Jan 30, 2020
Learn the differences between ACLS, BLS, and PALS in nursing, and when you'll need to get certified.
Currently, there are nearly three million registered nurses in the United States. As the population ages and the medical industry continues to expand, this figure is expected to become even greater. Being a nurse can be an incredibly rewarding career that will help all kinds of different people. However, in order to secure a job as a registered nurse and remain in good standing, you need to make sure you have all the proper certifications.
ACLS, BLS, and PALS are all certifications that nurses may need to apply for. The exact certifications you need to apply for will depend on many different variables including the hospital/state you work in, the specific type of nursing you plan to do, and the environment you plan to work in.
Fortunately, ACLS, BLS, and PALS recertifications can all be easily obtained online via websites such as eMedCert. In this article, we will discuss the most important things for nurses to know about these certifications and will attempt to answer some of the most common questions that aspiring (and practicing) nurses might have.
BLS Certification—which stands for Basic Life Support—is required for all registered nurses, regardless of where they are working or the type of patients they will typically be working with. BLS courses teach nurses a wide range of skills (many of which were already covered extensively in nursing school) such as administering CPR, using an AED, clearing airways, and others.
ACLS (Advanced Cardiac Life Support) and PALS (Pediatric Advanced Life Support) will be required for some nurses, but not all. ACLS certification, which covers many BLS topics but goes further in-depth, is required for nurses working in the intensive care unit (ICU) and nurses who are working with adults at risk of a cardiovascular emergency. PALS certification, as you might guess, will be required for nurses who work in the pediatric unit or are otherwise frequently working with children.
If you are unsure about the requirements specific to your position, be sure to clarify with your current (or potential) supervisor. Below, we will further explain what each of these courses will cover.
Basic Life Support (BLS) certification is a requisite for all registered nursing positions. It is also required for many other professions, including EMTs, most doctors, firefighters, law enforcement officers, and numerous others. A BLS certificate will help nurses learn how to administer CPR to all types of patients, including infants, children, and adults.
Other skills include understanding the AHA “chain of survival”, administering two-person CPR, the “ABCs” of life support, ventilation skills, and the proper use of an AED. Currently, the American Heart Association offers an advanced healthcare course that many nurses will be required to complete (the “layperson” course is offered for teachers, lifeguards, and other professionals not working in a hospital).
ACLS certification is more advanced than BLS certification. While there is a significant amount of overlap between these courses, most nurses working with adults will still need to complete both courses.
In an Advanced Cardiac Life Support (ACLS) course, nurses will review basic BLS skills, learn to recognize and manage cardiac arrest, learn advanced airway management techniques, learn about recognizing and managing strokes, and build effective communication skills. Even in non-intensive nursing programs, these situations will emerge quite frequently, which is why it is so important for nurses to stay up to date with their certification.
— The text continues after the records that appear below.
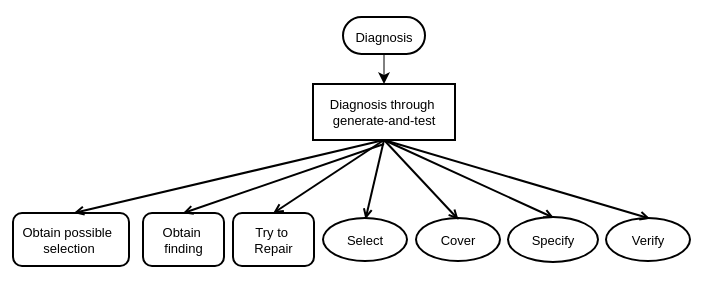
<!DOCTYPE html>
<html lang="en">
<head>
<meta charset="utf-8">
<title>Diagnosis task decomposition</title>
<style>
  :root { --ink: #000; --paper: #fff; }
  * { box-sizing: border-box; }
  html, body { margin: 0; overflow: hidden; background: var(--paper); }
  .diagram {
    position: relative; width: 704px; height: 284px; overflow: hidden;
    background: var(--paper); color: var(--ink);
    font: 13px/16px "Liberation Sans", Arial, sans-serif;
  }
  .connectors { position: absolute; inset: 0; fill: none; stroke: var(--ink); stroke-width: 2; }
  .node {
    position: absolute; display: flex; align-items: center; justify-content: center;
    border: 2px solid var(--ink); background: var(--paper);
    text-align: center; white-space: pre;
  }
  .task { left: 342px; top: 16px; width: 84px; height: 39px; border-radius: 20px; padding-top: 4px; }
  .method { left: 312px; top: 83px; width: 144px; height: 58px; padding-top: 2px; }
  .subtask { top: 212px; height: 55px; border-radius: 10px; padding-top: 2px; }
  .inference { top: 217px; height: 45px; border-radius: 50%; padding-top: 2px; }
  .obtain-selection { left: 12px; width: 118px; padding-right: 4px; }
  .obtain-finding { left: 142px; width: 83px; }
  .repair { left: 232px; width: 83px; }
  .select { left: 322px; width: 86px; }
  .cover { left: 415px; width: 86px; }
  .specify { left: 507px; width: 92px; top: 216px; height: 47px; }
  .verify { left: 605px; width: 86px; }
</style>
</head>
<body>
<main class="diagram">
  <div class="node task">Diagnosis</div>
  <div class="node method">Diagnosis through 
generate-and-test</div>
  <div class="node subtask obtain-selection">Obtain possible 
selection</div>
  <div class="node subtask obtain-finding">Obtain 
finding</div>
  <div class="node subtask repair">Try to 
Repair</div>
  <div class="node inference select">Select</div>
  <div class="node inference cover">Cover</div>
  <div class="node inference specify">Specify</div>
  <div class="node inference verify">Verify</div>

  <svg class="connectors" width="704" height="284" viewBox="0 0 704 284" aria-hidden="true">
    <defs>
      <marker id="open-arrow" markerUnits="userSpaceOnUse" markerWidth="14" markerHeight="14" refX="10" refY="7" orient="auto">
        <path d="M2 3L10 7L2 11"/>
      </marker>
    </defs>
    <line x1="384" y1="54" x2="384" y2="75" stroke-width="1"/>
    <polygon points="384,84 378,72 384,75 390,72" fill="#000" stroke="none"/>
    <g marker-end="url(#open-arrow)">
      <path d="M384 140L76 212.5" marker-end="url(#open-arrow)"/>
      <path d="M384 144L185 212.5" marker-end="url(#open-arrow)"/>
      <path d="M384 140L275 212" marker-end="url(#open-arrow)"/>
      <path d="M384 140L366 217" marker-end="url(#open-arrow)"/>
      <path d="M384 140L457 218" marker-end="url(#open-arrow)"/>
      <path d="M384 140L552 217" marker-end="url(#open-arrow)"/>
      <path d="M384 140L648 218" marker-end="url(#open-arrow)"/>
    </g>
  </svg>
</main>
</body>
</html>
Pediatric Advanced Life Support (PALS) is designed to help nurses learn how to administer life-saving treatments to infants and children (who, due to their small size, need to be treated differently from adults). The topics covered in these courses will be very similar to the topics covered in ACLS courses and will include things such as the use of a child AED, recognizing possible cardiac problems, and learning how to effectively communicate as a team.
Because children are more likely to be scared and infants will be unable to communicate, addressing trauma and identifying the underlying issues will be especially important. PALS certification is usually only required for nurses working specifically with children, though it may also be required for nurses who might see children on a somewhat regular basis (such as nurses working in the ER). Again, because certification requirements can vary, be sure to check with your supervisor in advance.
Whether online ACLS, BLS, or PALS certification will be accepted will depend on your specific employment situation. However, even in cases where hospitals require an in-person training session for your initial certification, these hospitals may be more lenient and allow for online certification or recertification.
ACLS, BLS, and PALS certification will need to be renewed every two years. With each renewal, you will be tested to make sure that you are still familiar with all of the information covered by the initial course.
You may want to take a practice exam in order to make sure you are still completely up to date. The course material—which is usually determined by standards laid out by the American Heart Association—does occasionally change over time, which is exactly why renewing your certification will be very important. Fortunately, online recertification options typically allow you to work at your own pace and familiarize yourself with any recent changes to the recommended treatments.
Depending on the hospital you are working at and the type of nursing you will be doing, you may be required to obtain ACLS, BLS, and/or PALS certification. BLS certification will be required for all nurses, but ACLS and PALS certification will only be required for some nurses. For more information about which course is best for you, email [email protected] or visit https://emedcert.com/contact.